* Requirement
Within the records below is a range that opens at the line with "602px; height: 367px;" and closes at the line with "none; stroke: var(--link);". Return that range word for word, both ends included, and only that range.
════════════════
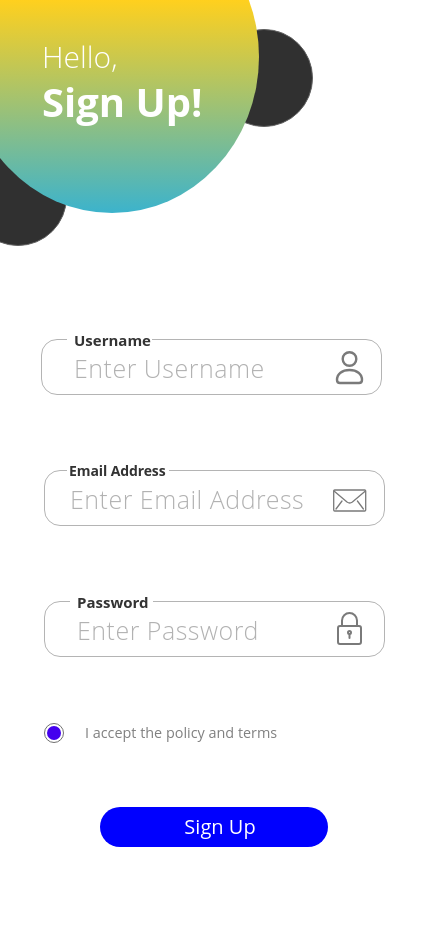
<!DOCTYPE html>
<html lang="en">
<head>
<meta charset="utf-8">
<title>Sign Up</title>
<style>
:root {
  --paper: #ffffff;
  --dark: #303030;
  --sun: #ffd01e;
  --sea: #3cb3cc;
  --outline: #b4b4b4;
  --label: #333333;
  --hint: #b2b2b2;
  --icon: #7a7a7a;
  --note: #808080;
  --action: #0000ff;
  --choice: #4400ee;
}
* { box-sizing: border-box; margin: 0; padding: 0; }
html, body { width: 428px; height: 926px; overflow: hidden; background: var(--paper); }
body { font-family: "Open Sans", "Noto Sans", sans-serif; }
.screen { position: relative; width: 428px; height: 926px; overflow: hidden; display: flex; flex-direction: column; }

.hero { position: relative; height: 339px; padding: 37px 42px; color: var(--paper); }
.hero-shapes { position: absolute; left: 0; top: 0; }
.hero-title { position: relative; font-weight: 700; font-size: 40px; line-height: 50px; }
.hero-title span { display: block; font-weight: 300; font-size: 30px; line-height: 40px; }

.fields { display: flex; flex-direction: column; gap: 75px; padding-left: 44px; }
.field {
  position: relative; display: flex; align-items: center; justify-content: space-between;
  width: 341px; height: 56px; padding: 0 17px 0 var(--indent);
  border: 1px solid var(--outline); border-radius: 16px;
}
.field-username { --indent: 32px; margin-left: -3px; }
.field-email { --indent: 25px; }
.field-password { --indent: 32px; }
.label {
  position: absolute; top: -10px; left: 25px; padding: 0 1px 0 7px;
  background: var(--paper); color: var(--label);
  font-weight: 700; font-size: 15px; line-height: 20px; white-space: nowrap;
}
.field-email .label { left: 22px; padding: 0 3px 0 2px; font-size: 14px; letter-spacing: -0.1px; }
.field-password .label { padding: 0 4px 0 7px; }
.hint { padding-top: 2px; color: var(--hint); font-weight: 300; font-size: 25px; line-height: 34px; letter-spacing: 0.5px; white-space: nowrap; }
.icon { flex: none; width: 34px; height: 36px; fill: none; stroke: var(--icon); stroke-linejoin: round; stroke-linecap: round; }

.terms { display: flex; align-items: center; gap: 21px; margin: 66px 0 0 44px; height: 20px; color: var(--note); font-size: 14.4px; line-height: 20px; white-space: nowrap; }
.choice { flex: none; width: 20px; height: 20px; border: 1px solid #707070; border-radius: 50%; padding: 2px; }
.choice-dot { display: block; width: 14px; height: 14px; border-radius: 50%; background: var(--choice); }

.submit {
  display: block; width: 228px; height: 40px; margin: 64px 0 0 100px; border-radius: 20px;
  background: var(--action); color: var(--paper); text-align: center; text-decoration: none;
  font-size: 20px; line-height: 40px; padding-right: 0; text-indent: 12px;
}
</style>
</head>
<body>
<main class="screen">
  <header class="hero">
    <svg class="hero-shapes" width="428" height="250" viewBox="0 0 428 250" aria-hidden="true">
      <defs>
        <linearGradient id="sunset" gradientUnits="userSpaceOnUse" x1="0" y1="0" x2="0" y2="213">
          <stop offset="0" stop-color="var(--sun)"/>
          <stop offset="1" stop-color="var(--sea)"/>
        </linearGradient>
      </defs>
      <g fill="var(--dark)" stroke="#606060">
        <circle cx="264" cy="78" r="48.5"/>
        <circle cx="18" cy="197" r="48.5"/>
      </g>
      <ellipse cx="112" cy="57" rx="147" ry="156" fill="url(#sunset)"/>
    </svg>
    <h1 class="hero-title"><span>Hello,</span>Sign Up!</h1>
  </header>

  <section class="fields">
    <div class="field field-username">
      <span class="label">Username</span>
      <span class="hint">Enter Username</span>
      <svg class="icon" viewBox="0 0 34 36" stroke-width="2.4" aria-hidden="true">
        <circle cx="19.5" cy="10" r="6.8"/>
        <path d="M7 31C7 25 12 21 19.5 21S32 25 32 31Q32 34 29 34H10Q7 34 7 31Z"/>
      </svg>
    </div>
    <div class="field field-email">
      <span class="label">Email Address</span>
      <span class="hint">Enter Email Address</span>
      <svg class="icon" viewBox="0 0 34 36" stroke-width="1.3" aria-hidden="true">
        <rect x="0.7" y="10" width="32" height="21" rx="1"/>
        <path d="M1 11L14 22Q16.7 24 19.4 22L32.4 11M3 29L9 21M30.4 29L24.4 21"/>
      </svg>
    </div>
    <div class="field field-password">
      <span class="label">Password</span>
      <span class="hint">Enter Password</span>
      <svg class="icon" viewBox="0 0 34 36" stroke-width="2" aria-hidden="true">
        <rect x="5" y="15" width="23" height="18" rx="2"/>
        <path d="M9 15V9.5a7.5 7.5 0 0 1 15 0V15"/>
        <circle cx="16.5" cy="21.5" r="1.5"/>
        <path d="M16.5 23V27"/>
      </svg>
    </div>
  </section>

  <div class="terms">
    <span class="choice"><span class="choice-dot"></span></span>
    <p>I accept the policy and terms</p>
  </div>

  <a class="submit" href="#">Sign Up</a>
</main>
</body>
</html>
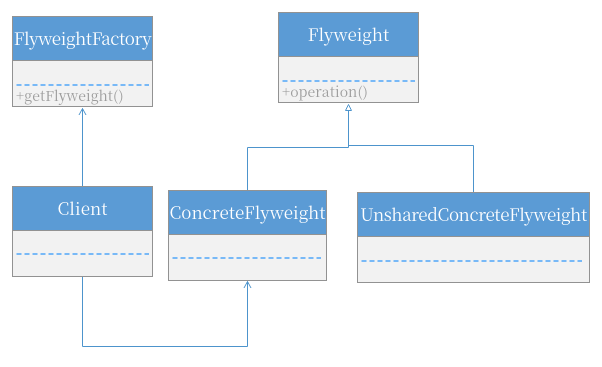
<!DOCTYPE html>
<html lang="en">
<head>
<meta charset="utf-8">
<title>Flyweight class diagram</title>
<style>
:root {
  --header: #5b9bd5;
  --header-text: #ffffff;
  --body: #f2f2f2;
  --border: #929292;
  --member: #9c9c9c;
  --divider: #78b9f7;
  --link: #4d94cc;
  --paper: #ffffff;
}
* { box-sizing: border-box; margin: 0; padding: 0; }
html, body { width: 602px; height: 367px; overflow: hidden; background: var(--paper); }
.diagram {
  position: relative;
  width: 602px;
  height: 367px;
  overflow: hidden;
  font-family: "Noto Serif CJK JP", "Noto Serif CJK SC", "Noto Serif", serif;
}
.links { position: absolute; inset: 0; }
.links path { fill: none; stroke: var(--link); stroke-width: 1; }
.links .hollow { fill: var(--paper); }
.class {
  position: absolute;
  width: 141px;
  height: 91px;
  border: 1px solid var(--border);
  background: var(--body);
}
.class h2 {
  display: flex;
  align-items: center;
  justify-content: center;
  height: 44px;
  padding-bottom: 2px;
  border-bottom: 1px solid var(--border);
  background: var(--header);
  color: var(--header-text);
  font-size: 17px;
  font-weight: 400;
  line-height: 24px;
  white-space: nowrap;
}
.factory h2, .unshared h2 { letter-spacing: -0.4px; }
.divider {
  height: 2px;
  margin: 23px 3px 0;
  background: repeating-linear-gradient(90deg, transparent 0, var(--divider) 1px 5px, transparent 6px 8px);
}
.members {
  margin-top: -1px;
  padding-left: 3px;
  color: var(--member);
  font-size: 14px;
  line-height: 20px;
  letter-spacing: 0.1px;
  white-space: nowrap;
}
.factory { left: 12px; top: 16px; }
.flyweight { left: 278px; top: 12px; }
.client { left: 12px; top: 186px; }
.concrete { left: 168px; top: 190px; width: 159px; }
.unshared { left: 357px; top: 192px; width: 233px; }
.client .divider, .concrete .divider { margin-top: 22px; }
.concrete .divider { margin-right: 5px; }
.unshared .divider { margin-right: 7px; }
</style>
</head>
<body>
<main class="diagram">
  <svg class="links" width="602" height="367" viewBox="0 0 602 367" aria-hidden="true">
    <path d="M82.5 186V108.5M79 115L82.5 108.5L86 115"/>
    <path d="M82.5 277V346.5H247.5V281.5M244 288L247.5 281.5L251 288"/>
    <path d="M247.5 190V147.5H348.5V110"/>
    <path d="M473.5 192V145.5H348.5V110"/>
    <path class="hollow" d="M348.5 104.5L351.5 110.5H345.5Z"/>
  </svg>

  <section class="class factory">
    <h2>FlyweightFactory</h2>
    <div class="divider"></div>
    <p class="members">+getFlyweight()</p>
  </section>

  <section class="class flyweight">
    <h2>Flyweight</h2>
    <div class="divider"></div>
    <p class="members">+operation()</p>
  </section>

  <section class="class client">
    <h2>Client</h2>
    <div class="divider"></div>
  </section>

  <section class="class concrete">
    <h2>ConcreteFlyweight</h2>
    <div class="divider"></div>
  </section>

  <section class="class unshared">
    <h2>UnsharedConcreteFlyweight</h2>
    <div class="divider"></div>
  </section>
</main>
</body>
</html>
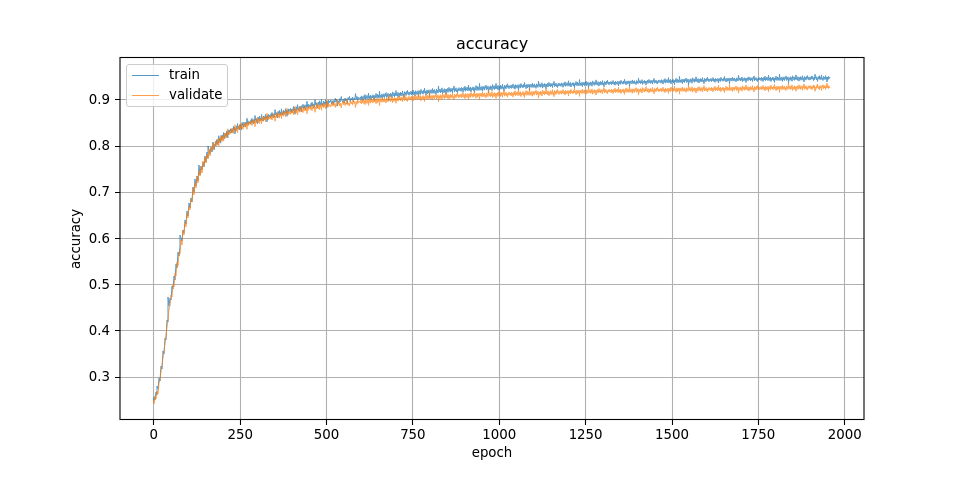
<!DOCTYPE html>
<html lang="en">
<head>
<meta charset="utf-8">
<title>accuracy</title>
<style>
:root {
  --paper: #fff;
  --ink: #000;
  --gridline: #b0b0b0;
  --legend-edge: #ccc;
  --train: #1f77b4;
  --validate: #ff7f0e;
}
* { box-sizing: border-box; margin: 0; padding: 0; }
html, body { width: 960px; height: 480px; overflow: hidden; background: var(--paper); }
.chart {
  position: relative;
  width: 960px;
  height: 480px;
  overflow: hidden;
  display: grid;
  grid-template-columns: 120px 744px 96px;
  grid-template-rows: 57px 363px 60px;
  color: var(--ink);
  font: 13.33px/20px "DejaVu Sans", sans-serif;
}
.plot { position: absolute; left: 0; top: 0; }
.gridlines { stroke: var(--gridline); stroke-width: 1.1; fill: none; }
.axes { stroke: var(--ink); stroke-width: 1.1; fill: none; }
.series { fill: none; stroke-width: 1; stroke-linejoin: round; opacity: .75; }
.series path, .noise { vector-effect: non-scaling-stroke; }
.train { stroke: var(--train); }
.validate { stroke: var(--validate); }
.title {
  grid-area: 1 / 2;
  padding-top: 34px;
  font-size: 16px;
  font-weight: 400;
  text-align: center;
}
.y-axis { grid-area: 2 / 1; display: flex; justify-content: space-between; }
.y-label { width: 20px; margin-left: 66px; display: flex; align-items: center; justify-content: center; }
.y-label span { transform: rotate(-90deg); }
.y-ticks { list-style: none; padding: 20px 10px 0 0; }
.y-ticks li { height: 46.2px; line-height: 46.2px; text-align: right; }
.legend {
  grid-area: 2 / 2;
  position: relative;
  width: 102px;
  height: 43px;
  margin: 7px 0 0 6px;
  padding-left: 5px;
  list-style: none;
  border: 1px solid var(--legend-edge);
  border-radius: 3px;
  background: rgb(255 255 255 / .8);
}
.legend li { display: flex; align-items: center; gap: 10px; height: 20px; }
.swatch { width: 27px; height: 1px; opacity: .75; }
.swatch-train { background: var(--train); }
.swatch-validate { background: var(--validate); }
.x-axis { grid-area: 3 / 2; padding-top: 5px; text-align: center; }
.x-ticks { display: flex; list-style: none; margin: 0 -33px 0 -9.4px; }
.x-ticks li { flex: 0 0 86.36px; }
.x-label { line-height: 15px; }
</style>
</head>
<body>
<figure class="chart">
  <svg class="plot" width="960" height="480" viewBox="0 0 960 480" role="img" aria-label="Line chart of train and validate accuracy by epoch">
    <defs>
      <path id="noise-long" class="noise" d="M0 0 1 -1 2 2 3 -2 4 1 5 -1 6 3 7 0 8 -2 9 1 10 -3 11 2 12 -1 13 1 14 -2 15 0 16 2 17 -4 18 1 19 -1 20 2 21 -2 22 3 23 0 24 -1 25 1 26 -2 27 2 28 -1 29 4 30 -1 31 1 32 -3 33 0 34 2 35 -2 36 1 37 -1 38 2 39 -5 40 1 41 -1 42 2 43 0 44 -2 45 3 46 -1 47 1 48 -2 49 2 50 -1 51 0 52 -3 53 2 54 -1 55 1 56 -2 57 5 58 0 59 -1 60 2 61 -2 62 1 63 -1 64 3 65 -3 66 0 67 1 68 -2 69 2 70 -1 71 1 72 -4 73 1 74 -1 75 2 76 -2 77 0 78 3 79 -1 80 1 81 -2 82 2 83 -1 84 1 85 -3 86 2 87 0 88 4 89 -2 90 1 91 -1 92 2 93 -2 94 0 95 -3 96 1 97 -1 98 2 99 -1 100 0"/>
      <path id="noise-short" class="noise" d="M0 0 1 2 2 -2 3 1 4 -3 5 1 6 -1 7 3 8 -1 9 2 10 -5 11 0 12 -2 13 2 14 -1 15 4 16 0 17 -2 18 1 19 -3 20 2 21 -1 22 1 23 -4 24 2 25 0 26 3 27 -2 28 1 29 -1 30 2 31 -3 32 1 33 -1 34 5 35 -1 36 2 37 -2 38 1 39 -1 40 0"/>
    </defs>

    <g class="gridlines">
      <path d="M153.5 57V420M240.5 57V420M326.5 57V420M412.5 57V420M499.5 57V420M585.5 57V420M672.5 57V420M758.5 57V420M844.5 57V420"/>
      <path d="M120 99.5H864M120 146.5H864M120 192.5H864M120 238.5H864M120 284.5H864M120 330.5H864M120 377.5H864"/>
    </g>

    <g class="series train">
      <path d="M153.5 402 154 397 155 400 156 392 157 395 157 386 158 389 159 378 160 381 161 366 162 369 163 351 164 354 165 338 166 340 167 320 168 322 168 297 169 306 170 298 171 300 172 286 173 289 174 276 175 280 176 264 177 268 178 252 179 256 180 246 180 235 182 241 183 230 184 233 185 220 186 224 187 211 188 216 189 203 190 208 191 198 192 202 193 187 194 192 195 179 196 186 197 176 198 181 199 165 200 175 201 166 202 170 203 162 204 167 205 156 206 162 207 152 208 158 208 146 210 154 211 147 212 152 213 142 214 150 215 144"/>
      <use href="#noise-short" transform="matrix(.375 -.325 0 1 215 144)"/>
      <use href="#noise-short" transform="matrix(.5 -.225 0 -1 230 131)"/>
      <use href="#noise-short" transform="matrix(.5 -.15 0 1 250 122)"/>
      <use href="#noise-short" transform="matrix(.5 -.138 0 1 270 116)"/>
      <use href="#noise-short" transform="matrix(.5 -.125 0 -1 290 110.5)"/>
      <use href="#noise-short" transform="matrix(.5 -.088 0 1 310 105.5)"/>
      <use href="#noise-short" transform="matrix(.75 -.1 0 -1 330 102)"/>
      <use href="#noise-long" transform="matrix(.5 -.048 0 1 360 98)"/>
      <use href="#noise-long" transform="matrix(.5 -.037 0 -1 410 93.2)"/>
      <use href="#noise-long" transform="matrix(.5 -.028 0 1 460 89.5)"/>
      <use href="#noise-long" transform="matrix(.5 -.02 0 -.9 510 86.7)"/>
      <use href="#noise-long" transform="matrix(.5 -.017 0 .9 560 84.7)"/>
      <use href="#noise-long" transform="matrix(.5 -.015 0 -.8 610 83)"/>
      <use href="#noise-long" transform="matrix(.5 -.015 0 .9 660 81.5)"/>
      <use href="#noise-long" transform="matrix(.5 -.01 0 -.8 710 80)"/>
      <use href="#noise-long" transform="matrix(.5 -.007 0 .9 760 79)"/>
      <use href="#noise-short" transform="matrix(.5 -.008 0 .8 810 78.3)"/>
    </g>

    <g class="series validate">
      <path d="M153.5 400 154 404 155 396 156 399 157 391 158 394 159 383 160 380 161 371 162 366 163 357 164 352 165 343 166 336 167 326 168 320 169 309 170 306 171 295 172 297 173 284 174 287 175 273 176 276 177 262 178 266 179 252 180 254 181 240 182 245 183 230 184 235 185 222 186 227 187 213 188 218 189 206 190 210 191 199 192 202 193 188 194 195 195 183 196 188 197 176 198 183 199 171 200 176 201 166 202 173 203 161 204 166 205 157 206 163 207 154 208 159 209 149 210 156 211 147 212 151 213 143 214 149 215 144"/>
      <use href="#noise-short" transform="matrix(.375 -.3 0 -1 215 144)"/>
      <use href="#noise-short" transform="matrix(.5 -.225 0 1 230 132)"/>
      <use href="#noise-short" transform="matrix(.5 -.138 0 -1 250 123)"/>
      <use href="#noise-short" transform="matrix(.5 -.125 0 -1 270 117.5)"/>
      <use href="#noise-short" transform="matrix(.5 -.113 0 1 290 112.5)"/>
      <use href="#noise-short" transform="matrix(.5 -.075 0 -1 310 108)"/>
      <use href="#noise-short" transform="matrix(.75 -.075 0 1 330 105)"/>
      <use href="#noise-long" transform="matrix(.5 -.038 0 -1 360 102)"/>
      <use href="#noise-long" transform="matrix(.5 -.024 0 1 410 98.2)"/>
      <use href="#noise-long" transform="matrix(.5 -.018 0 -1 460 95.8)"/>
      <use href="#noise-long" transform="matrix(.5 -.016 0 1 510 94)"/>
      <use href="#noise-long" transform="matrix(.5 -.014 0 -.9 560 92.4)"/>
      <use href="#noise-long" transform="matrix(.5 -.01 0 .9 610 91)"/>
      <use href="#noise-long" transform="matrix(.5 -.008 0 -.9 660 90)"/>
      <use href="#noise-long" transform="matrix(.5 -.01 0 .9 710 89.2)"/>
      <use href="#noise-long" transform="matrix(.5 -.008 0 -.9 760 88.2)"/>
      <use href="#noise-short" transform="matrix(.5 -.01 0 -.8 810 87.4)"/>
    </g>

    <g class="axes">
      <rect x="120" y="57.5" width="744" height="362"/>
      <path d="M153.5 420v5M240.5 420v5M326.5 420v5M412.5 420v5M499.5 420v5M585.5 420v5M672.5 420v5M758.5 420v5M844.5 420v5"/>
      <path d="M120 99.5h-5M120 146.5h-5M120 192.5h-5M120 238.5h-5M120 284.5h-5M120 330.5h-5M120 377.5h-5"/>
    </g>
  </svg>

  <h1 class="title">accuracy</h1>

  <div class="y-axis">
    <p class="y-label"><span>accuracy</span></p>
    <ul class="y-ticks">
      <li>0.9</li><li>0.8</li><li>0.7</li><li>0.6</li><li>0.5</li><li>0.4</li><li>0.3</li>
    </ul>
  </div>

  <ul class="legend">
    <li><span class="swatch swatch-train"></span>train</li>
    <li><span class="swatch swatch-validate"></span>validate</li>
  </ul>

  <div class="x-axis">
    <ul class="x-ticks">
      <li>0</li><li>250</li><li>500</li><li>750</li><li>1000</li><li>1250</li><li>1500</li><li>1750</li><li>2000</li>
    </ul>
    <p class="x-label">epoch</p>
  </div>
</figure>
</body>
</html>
════════════════
* Exercise answer
html, body { width: 602px; height: 367px; overflow: hidden; background: var(--paper); }
.diagram {
  position: relative;
  width: 602px;
  height: 367px;
  overflow: hidden;
  font-family: "Noto Serif CJK JP", "Noto Serif CJK SC", "Noto Serif", serif;
}
.links { position: absolute; inset: 0; }
.links path { fill: none; stroke: var(--link); stroke-width: 1; }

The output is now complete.